→ Problem details
Pick out each line below containing "function".

→ Records for the exercise
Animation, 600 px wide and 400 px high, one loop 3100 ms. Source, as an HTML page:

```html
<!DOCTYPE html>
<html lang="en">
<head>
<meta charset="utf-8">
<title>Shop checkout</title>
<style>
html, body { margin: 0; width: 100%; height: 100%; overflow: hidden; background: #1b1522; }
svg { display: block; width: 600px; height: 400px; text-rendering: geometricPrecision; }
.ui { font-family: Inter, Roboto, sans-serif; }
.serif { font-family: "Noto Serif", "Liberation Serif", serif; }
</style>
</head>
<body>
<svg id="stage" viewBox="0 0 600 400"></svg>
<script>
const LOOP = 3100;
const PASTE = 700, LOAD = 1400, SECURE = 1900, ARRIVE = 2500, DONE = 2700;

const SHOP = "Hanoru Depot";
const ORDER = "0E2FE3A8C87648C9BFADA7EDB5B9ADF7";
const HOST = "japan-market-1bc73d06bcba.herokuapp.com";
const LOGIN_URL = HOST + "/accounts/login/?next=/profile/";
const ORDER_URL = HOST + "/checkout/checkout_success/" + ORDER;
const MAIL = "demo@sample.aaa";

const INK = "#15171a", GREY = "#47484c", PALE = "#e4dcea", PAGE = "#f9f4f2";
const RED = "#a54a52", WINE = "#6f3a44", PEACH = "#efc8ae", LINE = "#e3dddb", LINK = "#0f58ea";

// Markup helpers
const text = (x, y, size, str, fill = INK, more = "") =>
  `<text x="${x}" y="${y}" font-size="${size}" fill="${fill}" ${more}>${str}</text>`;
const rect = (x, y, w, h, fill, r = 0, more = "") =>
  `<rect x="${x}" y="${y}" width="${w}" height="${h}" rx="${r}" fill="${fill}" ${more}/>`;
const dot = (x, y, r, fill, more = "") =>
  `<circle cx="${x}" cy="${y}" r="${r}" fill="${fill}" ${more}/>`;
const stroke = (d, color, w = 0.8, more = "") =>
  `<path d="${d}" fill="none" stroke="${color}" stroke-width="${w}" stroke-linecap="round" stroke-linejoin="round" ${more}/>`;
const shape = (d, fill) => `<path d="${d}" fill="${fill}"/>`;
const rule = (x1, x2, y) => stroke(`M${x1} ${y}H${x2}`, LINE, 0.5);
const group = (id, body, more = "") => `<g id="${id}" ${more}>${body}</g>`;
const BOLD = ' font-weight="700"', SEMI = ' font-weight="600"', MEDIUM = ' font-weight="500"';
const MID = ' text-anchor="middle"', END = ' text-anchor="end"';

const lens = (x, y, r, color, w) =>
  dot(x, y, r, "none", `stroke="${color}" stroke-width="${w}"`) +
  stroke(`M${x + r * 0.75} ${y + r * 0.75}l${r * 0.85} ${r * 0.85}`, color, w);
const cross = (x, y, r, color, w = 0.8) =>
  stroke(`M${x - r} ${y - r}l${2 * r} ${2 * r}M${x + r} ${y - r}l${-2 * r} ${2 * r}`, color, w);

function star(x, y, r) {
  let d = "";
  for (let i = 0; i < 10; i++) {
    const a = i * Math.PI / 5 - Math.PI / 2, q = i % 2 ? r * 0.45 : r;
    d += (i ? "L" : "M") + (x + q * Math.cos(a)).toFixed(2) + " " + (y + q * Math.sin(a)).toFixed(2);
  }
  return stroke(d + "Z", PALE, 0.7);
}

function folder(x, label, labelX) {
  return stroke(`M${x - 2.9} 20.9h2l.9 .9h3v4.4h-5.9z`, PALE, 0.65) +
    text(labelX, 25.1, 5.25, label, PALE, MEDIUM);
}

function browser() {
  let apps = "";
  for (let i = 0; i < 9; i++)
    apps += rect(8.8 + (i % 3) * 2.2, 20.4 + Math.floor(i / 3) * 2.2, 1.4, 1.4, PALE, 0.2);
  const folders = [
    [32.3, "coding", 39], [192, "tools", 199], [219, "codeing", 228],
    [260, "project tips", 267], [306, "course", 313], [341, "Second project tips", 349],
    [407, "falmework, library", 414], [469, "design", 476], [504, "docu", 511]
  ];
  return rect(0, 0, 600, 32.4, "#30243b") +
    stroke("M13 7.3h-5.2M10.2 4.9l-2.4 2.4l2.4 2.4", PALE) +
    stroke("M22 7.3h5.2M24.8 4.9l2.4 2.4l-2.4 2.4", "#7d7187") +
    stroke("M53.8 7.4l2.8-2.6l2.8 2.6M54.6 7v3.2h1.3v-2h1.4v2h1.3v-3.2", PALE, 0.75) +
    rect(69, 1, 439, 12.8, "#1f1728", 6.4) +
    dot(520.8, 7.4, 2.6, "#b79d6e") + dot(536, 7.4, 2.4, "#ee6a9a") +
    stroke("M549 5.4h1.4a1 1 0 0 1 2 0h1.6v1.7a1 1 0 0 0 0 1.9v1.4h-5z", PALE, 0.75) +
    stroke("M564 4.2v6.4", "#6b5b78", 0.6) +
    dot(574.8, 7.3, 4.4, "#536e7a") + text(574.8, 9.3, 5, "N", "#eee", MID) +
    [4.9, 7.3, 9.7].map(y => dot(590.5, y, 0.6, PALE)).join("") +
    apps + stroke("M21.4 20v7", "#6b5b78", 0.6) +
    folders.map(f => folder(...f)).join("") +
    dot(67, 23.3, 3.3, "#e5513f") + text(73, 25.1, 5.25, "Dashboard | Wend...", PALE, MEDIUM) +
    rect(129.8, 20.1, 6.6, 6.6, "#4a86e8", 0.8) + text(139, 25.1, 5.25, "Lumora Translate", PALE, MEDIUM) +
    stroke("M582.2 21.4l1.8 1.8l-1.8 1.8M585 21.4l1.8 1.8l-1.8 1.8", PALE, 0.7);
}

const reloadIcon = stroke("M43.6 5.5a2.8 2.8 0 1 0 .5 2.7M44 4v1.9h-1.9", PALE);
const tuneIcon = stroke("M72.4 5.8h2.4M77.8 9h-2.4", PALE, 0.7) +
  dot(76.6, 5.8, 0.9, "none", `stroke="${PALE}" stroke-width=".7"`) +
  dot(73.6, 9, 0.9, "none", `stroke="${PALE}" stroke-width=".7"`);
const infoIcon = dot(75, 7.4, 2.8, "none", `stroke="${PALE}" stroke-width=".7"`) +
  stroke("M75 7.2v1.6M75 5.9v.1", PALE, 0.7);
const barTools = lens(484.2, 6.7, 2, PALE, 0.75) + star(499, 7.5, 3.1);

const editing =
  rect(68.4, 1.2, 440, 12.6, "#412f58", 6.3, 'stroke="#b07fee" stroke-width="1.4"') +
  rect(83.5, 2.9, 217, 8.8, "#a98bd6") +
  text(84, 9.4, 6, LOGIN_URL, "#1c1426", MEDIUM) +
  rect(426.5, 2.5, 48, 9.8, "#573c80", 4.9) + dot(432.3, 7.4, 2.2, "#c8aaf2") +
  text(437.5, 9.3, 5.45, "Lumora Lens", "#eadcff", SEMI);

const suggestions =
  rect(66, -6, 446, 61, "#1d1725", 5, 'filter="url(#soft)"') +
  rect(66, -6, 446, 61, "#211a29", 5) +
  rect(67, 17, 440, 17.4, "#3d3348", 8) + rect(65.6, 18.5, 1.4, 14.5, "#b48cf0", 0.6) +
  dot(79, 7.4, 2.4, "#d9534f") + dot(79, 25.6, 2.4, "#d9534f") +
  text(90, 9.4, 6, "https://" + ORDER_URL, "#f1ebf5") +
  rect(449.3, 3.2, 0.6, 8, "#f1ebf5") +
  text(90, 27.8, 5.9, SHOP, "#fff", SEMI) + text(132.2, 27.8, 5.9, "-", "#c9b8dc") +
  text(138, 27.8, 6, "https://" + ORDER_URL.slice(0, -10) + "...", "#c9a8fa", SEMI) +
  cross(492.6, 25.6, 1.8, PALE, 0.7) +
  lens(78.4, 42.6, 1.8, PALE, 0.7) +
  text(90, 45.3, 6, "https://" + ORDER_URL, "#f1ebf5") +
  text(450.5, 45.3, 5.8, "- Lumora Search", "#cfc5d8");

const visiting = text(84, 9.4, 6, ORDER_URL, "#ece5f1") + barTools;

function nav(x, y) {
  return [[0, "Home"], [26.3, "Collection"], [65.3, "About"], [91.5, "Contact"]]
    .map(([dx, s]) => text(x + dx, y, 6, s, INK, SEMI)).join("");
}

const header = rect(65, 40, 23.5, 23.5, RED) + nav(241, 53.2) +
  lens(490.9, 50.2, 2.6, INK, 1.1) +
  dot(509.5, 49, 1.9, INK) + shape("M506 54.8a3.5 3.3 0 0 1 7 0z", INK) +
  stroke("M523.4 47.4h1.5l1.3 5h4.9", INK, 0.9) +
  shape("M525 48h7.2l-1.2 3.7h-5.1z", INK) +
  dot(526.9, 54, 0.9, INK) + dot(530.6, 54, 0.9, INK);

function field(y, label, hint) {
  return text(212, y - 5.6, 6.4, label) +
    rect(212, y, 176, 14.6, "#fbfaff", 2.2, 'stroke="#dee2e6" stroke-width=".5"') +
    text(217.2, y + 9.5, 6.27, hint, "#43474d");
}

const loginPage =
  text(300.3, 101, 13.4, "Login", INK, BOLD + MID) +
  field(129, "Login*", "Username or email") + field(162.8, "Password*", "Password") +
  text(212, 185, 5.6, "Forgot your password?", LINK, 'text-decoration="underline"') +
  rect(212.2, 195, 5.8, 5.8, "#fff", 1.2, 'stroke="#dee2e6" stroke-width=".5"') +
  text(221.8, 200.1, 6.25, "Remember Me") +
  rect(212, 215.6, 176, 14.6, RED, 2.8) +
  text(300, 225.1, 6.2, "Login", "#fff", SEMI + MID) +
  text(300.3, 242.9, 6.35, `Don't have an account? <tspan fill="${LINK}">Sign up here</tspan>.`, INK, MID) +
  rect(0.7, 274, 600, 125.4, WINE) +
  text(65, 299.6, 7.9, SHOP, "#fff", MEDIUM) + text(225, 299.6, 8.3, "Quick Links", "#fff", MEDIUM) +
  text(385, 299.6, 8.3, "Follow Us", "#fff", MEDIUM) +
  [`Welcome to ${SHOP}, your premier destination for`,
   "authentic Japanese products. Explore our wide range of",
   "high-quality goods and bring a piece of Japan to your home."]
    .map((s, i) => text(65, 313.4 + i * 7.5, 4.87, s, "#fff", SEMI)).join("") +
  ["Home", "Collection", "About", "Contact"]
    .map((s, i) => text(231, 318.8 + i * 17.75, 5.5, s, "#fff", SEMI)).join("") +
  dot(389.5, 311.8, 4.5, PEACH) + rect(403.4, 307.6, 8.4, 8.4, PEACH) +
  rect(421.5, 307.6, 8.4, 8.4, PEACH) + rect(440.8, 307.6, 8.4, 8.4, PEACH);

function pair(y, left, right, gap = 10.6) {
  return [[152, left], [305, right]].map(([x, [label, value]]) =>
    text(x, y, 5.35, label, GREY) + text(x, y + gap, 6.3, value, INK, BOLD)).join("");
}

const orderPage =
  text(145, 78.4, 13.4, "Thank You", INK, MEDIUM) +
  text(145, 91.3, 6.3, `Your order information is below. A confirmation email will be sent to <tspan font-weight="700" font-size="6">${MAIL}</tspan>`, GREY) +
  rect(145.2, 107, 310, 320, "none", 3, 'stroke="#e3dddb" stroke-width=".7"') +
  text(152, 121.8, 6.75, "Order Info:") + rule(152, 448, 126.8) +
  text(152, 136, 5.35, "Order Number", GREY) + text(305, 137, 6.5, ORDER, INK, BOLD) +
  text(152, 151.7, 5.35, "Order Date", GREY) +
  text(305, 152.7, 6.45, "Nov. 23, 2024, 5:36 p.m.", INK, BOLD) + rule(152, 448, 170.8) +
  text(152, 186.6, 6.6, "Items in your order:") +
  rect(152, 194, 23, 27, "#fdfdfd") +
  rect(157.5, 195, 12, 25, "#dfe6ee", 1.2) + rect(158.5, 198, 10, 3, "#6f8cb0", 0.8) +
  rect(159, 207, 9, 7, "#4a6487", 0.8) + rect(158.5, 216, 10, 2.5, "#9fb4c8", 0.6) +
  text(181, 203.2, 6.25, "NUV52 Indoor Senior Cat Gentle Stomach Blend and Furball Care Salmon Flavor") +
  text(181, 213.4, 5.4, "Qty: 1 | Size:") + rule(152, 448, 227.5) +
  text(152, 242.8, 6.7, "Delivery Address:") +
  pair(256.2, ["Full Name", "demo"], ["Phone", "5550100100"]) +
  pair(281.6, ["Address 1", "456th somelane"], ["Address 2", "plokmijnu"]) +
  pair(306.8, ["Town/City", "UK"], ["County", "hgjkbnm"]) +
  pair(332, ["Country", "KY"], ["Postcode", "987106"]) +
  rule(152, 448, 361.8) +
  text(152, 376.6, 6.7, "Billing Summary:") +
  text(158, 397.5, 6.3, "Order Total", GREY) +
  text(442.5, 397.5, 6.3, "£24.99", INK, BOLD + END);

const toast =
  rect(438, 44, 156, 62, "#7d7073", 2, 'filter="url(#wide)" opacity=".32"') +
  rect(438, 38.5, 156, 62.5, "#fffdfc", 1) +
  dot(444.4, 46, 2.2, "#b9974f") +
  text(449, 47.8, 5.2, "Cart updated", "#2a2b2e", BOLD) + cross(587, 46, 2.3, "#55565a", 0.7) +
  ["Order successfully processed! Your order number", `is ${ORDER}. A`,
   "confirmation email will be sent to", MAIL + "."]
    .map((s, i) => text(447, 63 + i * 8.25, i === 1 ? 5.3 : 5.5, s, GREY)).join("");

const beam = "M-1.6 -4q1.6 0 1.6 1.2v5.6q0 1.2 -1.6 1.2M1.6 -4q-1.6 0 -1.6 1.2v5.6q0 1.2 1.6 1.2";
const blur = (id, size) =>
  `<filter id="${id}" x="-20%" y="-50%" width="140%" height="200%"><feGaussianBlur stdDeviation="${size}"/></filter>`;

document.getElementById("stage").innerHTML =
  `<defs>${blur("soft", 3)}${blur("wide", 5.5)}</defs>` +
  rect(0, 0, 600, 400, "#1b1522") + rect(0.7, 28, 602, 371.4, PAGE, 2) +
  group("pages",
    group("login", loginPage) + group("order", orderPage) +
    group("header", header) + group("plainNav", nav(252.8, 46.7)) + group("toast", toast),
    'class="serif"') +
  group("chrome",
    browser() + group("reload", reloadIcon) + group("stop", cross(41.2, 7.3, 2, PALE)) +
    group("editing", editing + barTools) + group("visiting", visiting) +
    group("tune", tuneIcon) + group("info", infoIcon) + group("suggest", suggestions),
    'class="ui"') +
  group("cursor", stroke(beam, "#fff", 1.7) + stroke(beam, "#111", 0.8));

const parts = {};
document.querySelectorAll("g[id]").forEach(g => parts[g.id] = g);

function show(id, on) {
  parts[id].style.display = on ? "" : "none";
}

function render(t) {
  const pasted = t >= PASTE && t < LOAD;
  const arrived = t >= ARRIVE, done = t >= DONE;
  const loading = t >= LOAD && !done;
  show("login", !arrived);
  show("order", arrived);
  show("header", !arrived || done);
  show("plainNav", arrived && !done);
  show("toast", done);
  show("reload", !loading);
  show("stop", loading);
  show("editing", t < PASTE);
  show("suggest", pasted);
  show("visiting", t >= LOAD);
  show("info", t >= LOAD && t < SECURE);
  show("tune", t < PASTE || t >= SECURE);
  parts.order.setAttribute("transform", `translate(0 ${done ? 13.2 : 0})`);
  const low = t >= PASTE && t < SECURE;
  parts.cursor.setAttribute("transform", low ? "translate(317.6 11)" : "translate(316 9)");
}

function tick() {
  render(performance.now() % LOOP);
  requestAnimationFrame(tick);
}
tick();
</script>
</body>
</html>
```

→ Response to this exercise
function star(x, y, r) {
function folder(x, label, labelX) {
function browser() {
function nav(x, y) {
function field(y, label, hint) {
function pair(y, left, right, gap = 10.6) {
function show(id, on) {
function render(t) {
function tick() {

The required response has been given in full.